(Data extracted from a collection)
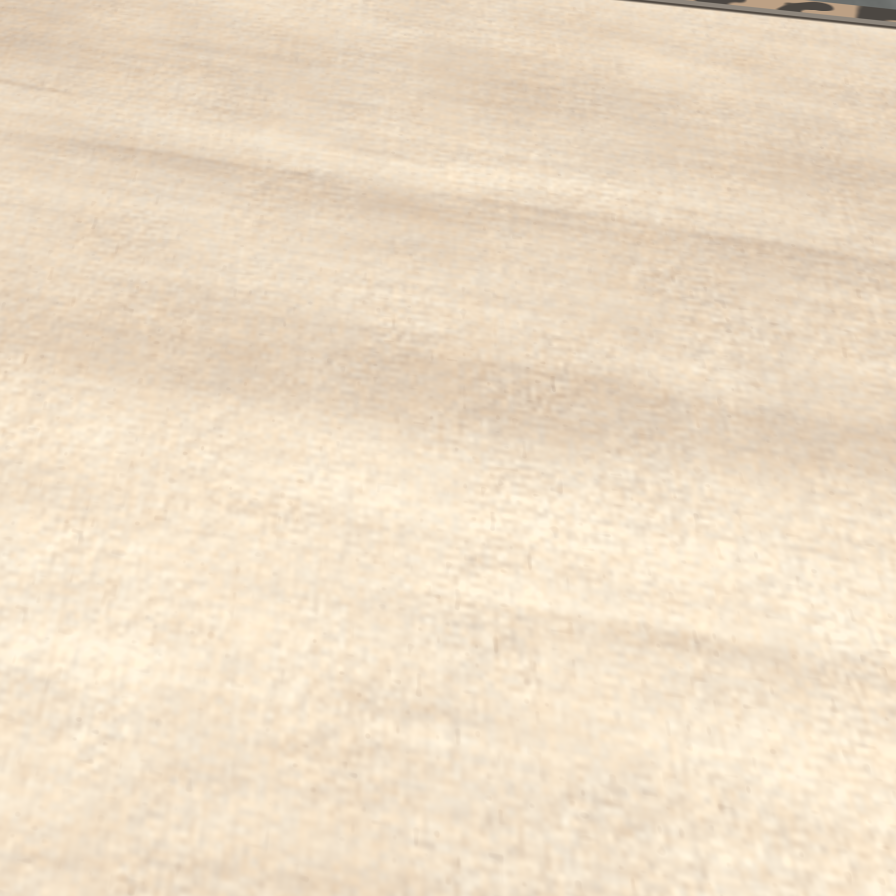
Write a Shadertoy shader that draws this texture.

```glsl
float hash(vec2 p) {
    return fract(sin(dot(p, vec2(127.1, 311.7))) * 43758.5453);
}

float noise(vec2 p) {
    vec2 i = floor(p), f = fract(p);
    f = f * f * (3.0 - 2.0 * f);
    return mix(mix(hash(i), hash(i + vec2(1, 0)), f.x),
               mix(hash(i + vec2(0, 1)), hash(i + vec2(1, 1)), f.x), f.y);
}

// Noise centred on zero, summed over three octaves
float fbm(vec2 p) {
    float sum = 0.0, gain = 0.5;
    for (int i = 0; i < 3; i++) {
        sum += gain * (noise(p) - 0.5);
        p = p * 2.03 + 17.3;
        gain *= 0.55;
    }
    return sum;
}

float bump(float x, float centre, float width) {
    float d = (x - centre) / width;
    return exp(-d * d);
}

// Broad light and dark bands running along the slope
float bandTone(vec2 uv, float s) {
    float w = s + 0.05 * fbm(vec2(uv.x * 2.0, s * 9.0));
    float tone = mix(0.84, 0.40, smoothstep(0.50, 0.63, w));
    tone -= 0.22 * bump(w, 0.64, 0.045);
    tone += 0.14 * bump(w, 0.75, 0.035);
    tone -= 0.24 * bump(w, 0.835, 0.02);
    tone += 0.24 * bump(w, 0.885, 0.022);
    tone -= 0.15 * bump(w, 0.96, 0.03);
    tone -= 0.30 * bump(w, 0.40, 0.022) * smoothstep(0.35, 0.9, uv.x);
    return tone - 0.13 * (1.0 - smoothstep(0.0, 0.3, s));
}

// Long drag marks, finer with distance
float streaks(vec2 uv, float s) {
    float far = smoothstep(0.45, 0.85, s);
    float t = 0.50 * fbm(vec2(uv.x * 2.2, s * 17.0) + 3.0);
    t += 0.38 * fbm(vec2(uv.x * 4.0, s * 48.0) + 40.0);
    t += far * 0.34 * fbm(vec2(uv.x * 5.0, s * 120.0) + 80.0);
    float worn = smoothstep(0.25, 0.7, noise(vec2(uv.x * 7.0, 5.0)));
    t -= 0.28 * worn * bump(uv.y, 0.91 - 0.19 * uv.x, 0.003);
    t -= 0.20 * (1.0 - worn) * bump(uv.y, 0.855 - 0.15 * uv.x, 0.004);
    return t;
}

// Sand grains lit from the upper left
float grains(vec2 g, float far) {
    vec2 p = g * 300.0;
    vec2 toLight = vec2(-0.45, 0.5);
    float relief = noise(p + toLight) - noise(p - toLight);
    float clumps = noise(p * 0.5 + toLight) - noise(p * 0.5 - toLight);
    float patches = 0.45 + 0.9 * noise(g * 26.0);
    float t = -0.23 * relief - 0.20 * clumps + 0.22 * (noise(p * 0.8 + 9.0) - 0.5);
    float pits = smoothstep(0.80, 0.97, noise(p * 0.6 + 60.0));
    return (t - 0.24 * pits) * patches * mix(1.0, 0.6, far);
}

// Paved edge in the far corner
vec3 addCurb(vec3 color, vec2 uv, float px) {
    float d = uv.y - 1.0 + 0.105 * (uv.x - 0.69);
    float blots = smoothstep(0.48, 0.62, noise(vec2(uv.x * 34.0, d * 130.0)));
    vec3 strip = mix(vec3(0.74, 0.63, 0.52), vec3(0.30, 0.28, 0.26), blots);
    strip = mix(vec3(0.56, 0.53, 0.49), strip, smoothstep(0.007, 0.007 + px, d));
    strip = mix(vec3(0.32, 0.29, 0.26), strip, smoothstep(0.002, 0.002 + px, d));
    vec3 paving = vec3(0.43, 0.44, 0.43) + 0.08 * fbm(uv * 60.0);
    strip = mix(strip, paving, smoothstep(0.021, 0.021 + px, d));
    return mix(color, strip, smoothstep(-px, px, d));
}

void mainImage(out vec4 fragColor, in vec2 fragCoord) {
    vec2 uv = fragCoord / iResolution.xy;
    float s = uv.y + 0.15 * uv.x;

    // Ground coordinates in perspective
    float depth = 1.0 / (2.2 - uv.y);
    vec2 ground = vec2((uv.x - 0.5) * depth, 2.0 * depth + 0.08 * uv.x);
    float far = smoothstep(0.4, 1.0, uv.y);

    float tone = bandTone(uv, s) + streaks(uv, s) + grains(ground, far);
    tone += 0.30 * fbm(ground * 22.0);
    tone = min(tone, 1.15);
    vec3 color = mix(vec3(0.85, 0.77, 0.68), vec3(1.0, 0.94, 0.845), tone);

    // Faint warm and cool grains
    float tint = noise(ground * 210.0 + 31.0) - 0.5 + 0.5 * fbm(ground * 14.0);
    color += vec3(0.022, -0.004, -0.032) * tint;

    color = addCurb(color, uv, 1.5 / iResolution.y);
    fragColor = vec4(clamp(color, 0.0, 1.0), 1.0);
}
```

## TASK GOAL
Bring together every line in the entries that holds the string "relief".

## TASK ANSWER
    float relief = noise(p + toLight) - noise(p - toLight);
    float t = -0.23 * relief - 0.20 * clumps + 0.22 * (noise(p * 0.8 + 9.0) - 0.5);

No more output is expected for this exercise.